The Sharing Economy Needs to Be Better Partners With Cities

Most municipalities have abandoned their efforts to resist the Ubers and Airbnbs of the world. But there’s a lot both sides can do to heal the rift.
Why can't we be friends? A San Salvador taxi driver takes part in a demonstration against Uber.
Why can't we be friends? A San Salvador taxi driver takes part in a demonstration against Uber. Jose Cabezas/Reuters

In the course of just a few years, the sharing economy has progressed from a few scrappy start-ups to an industry of mega-companies worth tens of billions of dollars. These platform-based businesses run on equal parts tech innovation and contract labor, with cities serving as the underlying foundation for success.
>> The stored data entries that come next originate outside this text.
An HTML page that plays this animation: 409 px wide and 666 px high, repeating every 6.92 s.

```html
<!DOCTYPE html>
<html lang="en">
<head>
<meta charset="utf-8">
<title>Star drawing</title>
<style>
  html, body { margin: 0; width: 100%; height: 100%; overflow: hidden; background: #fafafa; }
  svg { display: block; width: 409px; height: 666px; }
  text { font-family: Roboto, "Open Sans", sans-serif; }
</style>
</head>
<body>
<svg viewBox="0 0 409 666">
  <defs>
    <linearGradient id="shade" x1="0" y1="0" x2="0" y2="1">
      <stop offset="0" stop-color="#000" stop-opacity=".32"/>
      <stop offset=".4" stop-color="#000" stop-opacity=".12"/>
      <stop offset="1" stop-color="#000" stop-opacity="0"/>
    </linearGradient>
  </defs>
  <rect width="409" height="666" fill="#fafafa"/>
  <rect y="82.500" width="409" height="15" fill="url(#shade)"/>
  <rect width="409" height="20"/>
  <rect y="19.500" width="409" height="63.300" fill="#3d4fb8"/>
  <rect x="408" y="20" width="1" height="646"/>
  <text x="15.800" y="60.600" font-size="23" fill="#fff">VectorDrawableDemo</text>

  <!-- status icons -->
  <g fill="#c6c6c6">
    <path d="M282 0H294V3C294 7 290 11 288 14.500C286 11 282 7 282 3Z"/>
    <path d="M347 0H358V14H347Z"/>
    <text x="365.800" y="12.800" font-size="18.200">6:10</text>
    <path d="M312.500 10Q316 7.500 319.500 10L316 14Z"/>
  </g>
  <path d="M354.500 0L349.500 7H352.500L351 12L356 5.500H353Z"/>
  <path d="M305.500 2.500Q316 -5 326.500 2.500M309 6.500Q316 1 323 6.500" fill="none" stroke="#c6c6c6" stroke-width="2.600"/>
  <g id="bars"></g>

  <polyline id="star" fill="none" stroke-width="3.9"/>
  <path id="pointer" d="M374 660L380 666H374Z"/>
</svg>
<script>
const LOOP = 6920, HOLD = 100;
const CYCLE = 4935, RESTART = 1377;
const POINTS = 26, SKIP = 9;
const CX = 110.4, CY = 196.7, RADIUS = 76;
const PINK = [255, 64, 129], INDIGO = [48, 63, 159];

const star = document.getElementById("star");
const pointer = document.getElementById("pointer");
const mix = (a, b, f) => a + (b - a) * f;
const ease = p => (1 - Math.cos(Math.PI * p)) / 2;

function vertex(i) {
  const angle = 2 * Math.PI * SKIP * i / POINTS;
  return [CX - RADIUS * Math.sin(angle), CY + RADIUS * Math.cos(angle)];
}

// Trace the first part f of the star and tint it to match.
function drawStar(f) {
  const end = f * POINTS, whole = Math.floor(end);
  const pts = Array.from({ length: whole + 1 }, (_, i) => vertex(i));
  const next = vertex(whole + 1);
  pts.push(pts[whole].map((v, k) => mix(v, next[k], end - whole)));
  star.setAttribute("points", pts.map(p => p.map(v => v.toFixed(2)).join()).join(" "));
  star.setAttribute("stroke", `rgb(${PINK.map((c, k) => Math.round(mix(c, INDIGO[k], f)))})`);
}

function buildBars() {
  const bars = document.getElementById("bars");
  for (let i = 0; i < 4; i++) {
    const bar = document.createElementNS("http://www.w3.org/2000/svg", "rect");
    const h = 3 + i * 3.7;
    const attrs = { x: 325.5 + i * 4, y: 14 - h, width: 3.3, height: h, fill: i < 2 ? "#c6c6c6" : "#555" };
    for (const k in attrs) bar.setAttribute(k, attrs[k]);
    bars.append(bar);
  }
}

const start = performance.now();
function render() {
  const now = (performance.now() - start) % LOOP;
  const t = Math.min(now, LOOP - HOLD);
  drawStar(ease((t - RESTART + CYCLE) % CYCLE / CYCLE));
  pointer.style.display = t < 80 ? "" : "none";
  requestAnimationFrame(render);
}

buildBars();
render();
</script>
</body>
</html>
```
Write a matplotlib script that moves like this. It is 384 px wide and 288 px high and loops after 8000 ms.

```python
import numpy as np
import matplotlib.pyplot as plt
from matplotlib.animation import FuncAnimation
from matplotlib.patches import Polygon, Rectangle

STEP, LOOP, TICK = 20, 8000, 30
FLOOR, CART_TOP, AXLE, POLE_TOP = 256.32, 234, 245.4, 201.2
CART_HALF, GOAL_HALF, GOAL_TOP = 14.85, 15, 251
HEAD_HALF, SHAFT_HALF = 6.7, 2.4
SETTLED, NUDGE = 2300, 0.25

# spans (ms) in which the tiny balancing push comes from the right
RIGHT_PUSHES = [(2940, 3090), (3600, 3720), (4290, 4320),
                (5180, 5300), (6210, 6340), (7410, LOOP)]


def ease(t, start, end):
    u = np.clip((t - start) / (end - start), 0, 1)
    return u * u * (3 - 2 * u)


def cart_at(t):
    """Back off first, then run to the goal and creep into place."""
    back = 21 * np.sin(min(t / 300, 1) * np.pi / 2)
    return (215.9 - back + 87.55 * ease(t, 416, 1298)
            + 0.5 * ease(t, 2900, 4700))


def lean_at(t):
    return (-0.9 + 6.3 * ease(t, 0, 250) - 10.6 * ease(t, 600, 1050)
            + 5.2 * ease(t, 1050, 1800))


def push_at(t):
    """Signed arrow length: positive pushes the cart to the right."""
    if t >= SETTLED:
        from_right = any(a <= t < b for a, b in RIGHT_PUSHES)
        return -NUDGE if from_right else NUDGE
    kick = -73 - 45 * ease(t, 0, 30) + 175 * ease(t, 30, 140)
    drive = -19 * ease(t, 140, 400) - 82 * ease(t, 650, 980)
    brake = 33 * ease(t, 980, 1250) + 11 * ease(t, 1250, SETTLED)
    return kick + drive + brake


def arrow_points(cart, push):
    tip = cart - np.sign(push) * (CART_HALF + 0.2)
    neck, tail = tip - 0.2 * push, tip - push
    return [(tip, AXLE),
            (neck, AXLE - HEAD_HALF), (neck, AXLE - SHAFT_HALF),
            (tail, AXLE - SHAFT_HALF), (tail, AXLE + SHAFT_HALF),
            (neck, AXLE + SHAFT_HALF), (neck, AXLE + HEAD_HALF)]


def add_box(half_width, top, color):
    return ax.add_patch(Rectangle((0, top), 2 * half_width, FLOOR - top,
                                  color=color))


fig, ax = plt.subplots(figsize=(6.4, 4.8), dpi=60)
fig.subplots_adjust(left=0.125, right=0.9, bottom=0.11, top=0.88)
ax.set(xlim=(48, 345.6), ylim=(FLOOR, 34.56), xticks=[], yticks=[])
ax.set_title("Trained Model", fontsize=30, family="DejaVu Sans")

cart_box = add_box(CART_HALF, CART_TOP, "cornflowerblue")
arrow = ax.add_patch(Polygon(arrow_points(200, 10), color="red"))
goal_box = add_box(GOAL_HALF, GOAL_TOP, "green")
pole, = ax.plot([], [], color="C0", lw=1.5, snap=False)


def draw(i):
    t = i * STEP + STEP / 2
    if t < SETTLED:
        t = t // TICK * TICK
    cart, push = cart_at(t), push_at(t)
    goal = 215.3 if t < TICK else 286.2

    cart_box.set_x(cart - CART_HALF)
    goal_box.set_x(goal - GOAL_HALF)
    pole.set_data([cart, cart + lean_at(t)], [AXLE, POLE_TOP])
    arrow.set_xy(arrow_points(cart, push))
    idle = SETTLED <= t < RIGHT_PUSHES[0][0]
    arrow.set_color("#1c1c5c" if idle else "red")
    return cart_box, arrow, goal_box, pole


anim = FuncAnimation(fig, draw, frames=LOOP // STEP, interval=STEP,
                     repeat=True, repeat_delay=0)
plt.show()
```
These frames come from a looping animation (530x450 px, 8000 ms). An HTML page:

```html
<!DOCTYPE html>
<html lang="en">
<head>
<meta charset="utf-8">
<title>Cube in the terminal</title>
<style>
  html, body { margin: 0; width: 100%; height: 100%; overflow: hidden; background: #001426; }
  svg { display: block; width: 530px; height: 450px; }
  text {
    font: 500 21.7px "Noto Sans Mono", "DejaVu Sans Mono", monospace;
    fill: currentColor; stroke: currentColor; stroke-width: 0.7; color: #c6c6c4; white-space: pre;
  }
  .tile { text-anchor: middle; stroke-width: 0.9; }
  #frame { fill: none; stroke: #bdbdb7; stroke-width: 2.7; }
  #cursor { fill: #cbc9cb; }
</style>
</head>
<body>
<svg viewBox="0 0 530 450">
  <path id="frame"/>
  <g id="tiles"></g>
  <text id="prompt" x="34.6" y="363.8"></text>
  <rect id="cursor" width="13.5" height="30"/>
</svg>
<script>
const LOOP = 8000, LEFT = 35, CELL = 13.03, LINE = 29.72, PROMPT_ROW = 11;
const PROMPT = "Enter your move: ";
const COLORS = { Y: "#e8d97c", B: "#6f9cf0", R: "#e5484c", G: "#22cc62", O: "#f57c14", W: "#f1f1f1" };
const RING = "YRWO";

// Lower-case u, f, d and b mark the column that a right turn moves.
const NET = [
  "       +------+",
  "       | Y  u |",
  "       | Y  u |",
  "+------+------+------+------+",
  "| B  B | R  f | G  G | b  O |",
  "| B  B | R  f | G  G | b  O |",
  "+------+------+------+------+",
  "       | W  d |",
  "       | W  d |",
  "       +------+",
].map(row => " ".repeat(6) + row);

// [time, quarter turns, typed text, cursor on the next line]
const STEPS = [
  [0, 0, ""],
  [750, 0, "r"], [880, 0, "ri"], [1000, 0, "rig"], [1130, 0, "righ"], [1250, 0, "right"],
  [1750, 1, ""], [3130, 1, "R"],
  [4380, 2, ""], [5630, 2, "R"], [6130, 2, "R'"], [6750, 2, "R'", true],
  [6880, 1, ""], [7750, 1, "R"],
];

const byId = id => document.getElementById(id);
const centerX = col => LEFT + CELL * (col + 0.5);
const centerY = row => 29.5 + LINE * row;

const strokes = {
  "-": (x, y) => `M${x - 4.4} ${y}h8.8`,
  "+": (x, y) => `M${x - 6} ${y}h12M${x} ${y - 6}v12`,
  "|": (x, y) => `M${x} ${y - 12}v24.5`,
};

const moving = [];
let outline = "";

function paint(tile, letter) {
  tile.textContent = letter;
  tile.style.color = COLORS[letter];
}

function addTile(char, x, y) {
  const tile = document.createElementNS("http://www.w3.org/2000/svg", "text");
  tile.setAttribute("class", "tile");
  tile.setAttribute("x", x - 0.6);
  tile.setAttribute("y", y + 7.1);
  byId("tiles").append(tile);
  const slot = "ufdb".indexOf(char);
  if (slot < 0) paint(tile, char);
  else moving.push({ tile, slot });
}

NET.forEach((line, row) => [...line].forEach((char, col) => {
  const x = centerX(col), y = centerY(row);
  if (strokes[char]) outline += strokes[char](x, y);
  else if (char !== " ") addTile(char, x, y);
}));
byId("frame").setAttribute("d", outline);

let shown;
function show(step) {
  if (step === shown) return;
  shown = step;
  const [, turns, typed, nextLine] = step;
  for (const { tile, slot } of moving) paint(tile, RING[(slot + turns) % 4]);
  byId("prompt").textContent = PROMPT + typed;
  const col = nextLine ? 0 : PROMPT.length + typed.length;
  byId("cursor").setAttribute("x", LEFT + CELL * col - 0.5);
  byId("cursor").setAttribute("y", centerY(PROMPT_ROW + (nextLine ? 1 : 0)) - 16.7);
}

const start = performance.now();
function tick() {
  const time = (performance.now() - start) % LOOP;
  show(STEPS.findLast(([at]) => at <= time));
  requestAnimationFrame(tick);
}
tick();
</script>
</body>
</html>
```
To put it simply, cities make the sharing economy work—they provide the dense, free agglomeration of customers, labor, and infrastructure these companies’ business models require. But it remains an open question whether cities and the sharing economy can be friends or enemies.